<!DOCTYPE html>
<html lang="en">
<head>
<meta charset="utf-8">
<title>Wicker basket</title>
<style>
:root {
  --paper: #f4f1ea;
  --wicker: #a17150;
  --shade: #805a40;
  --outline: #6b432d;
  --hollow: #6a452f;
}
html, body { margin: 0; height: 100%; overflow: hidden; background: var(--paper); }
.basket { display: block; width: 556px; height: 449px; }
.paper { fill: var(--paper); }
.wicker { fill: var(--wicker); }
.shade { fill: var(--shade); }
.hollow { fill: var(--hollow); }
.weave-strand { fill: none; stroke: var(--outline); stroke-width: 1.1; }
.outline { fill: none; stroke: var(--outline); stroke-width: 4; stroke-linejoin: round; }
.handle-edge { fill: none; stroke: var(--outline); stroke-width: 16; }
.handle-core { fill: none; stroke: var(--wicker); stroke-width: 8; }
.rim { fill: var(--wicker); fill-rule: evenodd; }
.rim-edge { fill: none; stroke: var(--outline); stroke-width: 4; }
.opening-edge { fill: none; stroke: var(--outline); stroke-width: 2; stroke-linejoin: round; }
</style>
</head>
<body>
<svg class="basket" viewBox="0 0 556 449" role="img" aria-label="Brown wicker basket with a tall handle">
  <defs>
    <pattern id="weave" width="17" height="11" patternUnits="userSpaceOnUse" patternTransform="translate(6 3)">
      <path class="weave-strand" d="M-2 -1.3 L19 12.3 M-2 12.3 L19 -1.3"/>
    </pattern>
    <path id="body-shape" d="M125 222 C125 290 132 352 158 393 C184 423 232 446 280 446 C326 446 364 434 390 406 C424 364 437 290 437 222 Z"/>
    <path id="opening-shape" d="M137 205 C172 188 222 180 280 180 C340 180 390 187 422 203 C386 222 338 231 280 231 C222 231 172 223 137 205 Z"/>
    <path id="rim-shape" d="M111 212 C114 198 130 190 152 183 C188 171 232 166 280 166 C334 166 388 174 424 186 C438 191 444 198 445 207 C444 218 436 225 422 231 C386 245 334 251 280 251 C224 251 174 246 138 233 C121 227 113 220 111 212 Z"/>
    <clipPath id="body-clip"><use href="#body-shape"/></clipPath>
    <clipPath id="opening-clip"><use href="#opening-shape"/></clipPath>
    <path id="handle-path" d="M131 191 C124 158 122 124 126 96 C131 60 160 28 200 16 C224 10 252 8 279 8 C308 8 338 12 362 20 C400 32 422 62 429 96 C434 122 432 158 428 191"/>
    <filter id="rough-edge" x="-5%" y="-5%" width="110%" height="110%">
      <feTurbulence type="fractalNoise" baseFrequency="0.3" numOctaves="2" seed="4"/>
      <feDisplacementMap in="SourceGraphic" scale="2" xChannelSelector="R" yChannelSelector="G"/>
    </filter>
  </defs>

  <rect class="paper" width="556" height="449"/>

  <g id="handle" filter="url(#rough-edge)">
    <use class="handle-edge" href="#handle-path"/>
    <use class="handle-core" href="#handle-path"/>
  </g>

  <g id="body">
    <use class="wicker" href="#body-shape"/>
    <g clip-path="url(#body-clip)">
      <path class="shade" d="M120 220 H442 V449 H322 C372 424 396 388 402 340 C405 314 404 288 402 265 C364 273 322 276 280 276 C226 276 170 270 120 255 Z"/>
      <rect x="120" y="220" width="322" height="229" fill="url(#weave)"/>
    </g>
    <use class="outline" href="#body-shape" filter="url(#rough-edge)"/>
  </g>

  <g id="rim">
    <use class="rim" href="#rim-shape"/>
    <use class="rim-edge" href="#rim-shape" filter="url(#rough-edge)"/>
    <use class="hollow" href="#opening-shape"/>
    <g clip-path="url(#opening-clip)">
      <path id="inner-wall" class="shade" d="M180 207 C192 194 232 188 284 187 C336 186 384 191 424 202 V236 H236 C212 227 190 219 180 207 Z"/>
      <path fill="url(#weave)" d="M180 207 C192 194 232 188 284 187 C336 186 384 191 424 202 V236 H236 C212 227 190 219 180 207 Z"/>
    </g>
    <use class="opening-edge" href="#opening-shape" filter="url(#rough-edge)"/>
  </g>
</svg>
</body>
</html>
* * *
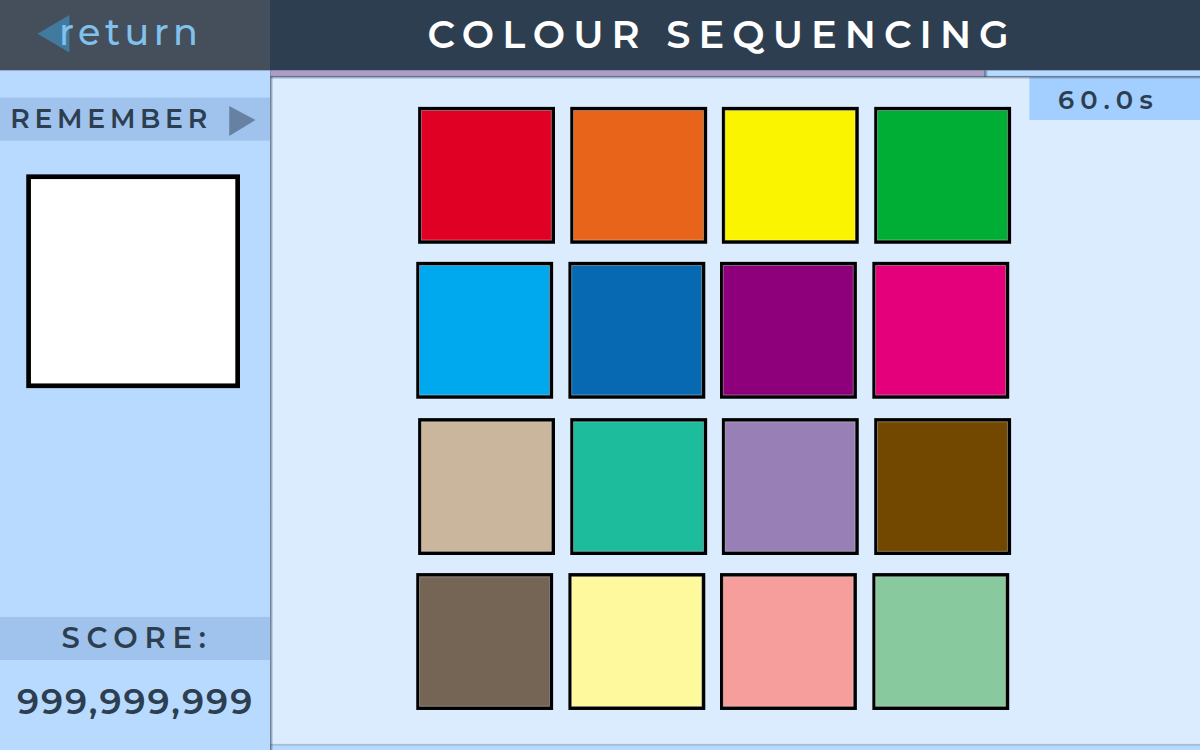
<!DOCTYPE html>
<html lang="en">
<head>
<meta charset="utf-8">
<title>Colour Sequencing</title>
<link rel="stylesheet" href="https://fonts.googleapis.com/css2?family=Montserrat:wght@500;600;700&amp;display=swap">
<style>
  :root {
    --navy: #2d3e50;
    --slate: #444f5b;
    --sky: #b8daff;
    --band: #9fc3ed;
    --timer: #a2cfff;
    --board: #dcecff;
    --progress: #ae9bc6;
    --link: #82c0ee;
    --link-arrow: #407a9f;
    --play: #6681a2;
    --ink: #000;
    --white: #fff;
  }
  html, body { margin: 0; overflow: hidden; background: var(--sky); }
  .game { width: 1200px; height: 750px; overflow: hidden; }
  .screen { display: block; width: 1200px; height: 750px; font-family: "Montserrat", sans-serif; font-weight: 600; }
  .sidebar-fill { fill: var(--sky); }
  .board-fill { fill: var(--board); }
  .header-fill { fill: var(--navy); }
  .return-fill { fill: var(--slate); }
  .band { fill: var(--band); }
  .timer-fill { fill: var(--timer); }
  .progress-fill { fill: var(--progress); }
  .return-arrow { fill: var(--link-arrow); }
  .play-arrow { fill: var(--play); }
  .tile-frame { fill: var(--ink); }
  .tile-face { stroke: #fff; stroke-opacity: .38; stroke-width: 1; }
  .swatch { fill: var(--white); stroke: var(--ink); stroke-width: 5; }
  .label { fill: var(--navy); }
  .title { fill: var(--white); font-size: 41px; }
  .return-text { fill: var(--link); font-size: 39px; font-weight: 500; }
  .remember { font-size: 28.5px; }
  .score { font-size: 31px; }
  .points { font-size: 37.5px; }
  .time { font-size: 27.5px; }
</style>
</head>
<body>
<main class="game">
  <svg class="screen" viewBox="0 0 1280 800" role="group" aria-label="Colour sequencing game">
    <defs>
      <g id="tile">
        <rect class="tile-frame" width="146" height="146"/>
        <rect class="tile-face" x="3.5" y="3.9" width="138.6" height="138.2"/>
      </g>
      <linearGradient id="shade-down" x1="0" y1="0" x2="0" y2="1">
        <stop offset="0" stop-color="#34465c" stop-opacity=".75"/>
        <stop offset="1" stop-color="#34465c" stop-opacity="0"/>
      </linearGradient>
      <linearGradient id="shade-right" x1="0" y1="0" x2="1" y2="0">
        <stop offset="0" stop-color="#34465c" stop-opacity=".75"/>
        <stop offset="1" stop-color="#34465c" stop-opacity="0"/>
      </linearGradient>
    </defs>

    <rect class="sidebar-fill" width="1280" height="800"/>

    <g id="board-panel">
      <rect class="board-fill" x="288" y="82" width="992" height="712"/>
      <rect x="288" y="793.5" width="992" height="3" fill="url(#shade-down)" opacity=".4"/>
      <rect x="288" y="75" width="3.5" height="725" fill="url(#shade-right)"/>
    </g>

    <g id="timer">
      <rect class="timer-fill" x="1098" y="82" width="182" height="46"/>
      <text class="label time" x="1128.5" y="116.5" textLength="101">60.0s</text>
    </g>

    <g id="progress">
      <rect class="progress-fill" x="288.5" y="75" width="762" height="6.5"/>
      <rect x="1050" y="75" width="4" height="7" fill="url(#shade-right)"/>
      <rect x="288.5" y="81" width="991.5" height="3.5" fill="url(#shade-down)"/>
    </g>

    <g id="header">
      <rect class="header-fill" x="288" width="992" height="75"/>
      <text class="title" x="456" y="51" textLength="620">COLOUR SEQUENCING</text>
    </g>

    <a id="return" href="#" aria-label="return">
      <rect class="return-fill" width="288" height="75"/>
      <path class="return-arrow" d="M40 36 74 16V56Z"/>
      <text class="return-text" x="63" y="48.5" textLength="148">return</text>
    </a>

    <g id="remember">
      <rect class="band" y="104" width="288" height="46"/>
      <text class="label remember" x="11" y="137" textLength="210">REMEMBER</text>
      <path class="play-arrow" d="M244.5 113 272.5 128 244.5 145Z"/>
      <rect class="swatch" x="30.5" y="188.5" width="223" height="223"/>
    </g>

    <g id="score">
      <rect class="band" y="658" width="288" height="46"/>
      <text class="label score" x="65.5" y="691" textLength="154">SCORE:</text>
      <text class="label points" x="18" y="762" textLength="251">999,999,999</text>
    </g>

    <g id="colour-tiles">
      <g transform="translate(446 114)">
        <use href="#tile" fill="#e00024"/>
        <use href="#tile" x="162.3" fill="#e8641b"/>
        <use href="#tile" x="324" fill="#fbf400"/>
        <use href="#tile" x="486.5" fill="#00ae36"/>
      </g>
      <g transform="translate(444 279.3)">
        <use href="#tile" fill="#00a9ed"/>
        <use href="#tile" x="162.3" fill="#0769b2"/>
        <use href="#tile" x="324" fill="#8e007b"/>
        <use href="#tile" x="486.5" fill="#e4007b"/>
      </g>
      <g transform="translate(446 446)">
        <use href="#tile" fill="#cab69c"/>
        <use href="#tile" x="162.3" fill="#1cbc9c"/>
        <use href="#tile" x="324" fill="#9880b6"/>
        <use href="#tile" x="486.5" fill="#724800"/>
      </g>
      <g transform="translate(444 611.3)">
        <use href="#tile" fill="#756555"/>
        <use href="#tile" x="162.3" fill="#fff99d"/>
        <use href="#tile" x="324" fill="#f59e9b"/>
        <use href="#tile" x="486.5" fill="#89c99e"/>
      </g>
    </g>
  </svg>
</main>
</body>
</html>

● **Exercise details**
Within the listing above, filter for lines holding the string "linearGradient" and copy each one.

● **Answer for the task**
      <linearGradient id="shade-down" x1="0" y1="0" x2="0" y2="1">
      </linearGradient>
      <linearGradient id="shade-right" x1="0" y1="0" x2="1" y2="0">
      </linearGradient>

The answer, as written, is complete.